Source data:
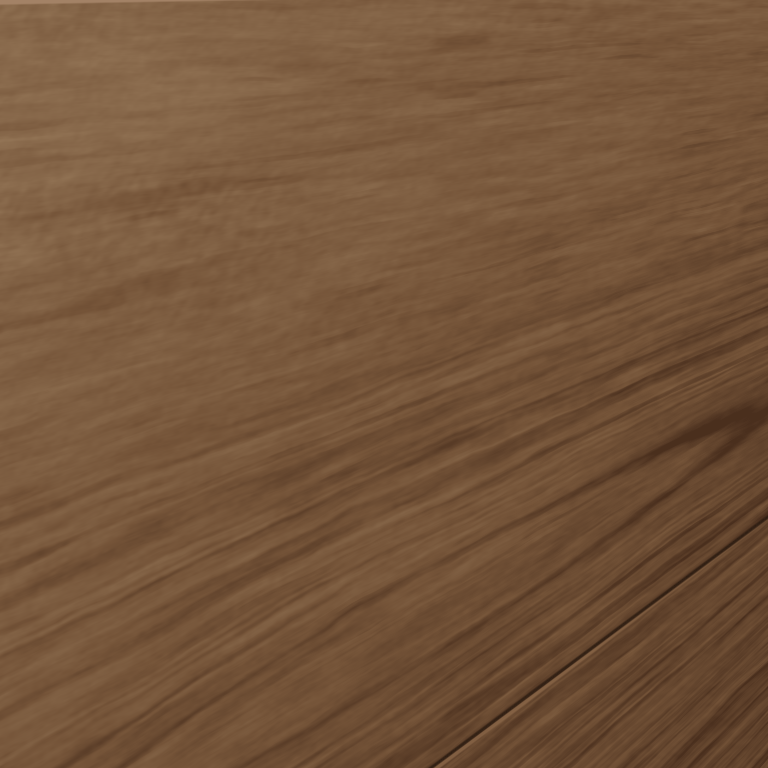
This texture is drawn by a WebGL 1 fragment shader. Its source:

```glsl
precision highp float;
// Brown wooden planks seen at a slant: the grain fans out from a vanishing point
// beyond the right edge. Stretched noise gives fibres and streaks, warped oval
// rings give the figured heartwood, and one dark joint crosses the lower corner.
uniform vec2 u_resolution;

float hash(vec2 p) {
  vec3 q = fract(vec3(p.xyx) * 0.1031);
  q += dot(q, q.yzx + 33.33);
  return fract((q.x + q.y) * q.z);
}

float noise(vec2 p) {
  vec2 cell = floor(p);
  vec2 f = fract(p);
  f = f * f * (3.0 - 2.0 * f);
  float low = mix(hash(cell), hash(cell + vec2(1.0, 0.0)), f.x);
  float high = mix(hash(cell + vec2(0.0, 1.0)), hash(cell + vec2(1.0, 1.0)), f.x);
  return mix(low, high, f.y);
}

// Layered noise centred on zero; every layer keeps the stretch along the grain.
float fbm(vec2 p) {
  float sum = 0.0;
  float amp = 0.5;
  for (int i = 0; i < 4; i++) {
    sum += amp * (noise(p) - 0.5);
    p = p * 2.03 + vec2(17.3, 41.7);
    amp *= 0.55;
  }
  return sum;
}

float bump(float x, float width) {
  return exp(-x * x / (width * width));
}

// Tone of the wood: g.x runs along the grain, g.y across it.
float woodGrain(vec2 g, vec2 p) {
  float figured = smoothstep(0.24, 0.46, g.y);
  float across = g.y + 0.014 * fbm(vec2(g.x * 5.0, g.y * 9.0) + 3.0)
                     + 0.004 * fbm(vec2(g.x * 22.0, g.y * 45.0) + 8.0);

  // Soft clouds, then streaks, then fine fibres.
  float tone = 0.24 * fbm(vec2(g.x * 4.0, across * 11.0) + 20.0);
  tone += 0.24 * fbm(vec2(g.x * 9.0, across * 70.0) + 60.0);
  tone += 0.32 * fbm(vec2(g.x * 26.0, across * 190.0) + 90.0);

  // Sparse thin dashes, dark and pale.
  float dash = noise(vec2(g.x * 11.0, across * 120.0) + 250.0);
  tone -= 0.13 * smoothstep(0.76, 0.92, dash);
  tone += 0.10 * smoothstep(0.20, 0.06, dash);

  // Dense long rings around a narrow oval heart.
  float ring = length(vec2(across - 0.595, (g.x + 0.27) * 0.12));
  float wide = noise(vec2(g.x * 2.5, ring * 140.0) + 170.0);
  float thin = noise(vec2(g.x * 4.0, ring * 310.0) + 210.0);
  float lines = 0.24 * (0.32 - smoothstep(0.45, 0.80, wide)) + 0.24 * (thin - 0.5);
  tone += figured * lines * smoothstep(0.012, 0.040, ring);
  tone += 0.07 * bump(ring, 0.03) - 0.20 * bump(ring - 0.043, 0.0035);

  // One dark smear and one pale scratch in the broad upper face.
  tone -= 0.28 * bump(across - 0.150, 0.009) * bump(p.x - 0.21, 0.16);
  tone += 0.15 * bump(g.y - 0.318, 0.002) * bump(p.x - 0.34, 0.20);

  // Short slanted flecks crossing the grain, and a faint even tooth.
  vec2 fleck = vec2(p.x * 75.0 + p.y * 25.0, p.y * 105.0 - p.x * 65.0);
  float patchy = smoothstep(0.35, 0.75, noise(p * vec2(4.0, 7.0) + 5.0));
  tone += (0.05 + 0.13 * patchy * (1.0 - figured)) * (noise(fleck) - 0.5);
  tone += 0.07 * (noise(vec2(p.x * 130.0, p.y * 210.0 - p.x * 60.0)) - 0.5);
  return tone;
}

void main() {
  vec2 p = gl_FragCoord.xy / u_resolution;
  float pixel = 1.0 / min(u_resolution.x, u_resolution.y);

  // Polar-like plank coordinates about the vanishing point.
  float depth = 1.91 - p.x;
  float slope = (1.005 - p.y) / depth;
  vec2 g = vec2(-log(depth), slope);

  // The plank below the joint has its own grain.
  float joint = (slope - 0.745) * depth * 0.8;
  float lower = smoothstep(-pixel, pixel, joint);
  vec2 shift = vec2(0.63, 0.21) * lower;
  float light = 0.525 + 0.46 * (p.y - 0.48) - 0.36 * (p.x - 0.48);
  light -= 0.10 * bump(p.x - 1.0, 0.18) * smoothstep(1.0, 0.6, p.y);
  light += 0.09 * lower;
  float tone = light + woodGrain(g + shift, p);

  vec3 darkWood = vec3(0.322, 0.212, 0.136);
  vec3 midWood = vec3(0.457, 0.328, 0.220);
  vec3 paleWood = vec3(0.558, 0.437, 0.318);
  vec3 color = mix(darkWood, midWood, clamp(tone * 2.0, -0.25, 1.0));
  color = mix(color, paleWood, clamp(tone * 2.0 - 1.0, 0.0, 1.25));

  // Joint: a thin dark gap with a lit bevel beneath it, fading far away.
  float far = smoothstep(0.65, 1.0, p.x);
  float bevelEnd = mix(0.0085, 0.005, far);
  float bevel = smoothstep(0.001, 0.003, joint) * (1.0 - smoothstep(bevelEnd - 0.003, bevelEnd, joint));
  color = mix(color, vec3(0.54, 0.40, 0.28), bevel * mix(0.85, 0.45, far));
  float gap = 1.0 - smoothstep(0.0004, 0.0022 + pixel, abs(joint));
  color = mix(color, vec3(0.16, 0.10, 0.06), gap * 0.85);

  // Pale sliver of the next surface along the top edge.
  float rim = smoothstep(-0.0015, 0.0015, p.y - 0.994 - 0.018 * p.x);
  color = mix(color, vec3(0.64, 0.51, 0.40), rim);

  gl_FragColor = vec4(color, 1.0);
}
```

Exercise objective:
Copy the lines of the entries above that mention "edge".

Answer:
// beyond the right edge. Stretched noise gives fibres and streaks, warped oval
  // Pale sliver of the next surface along the top edge.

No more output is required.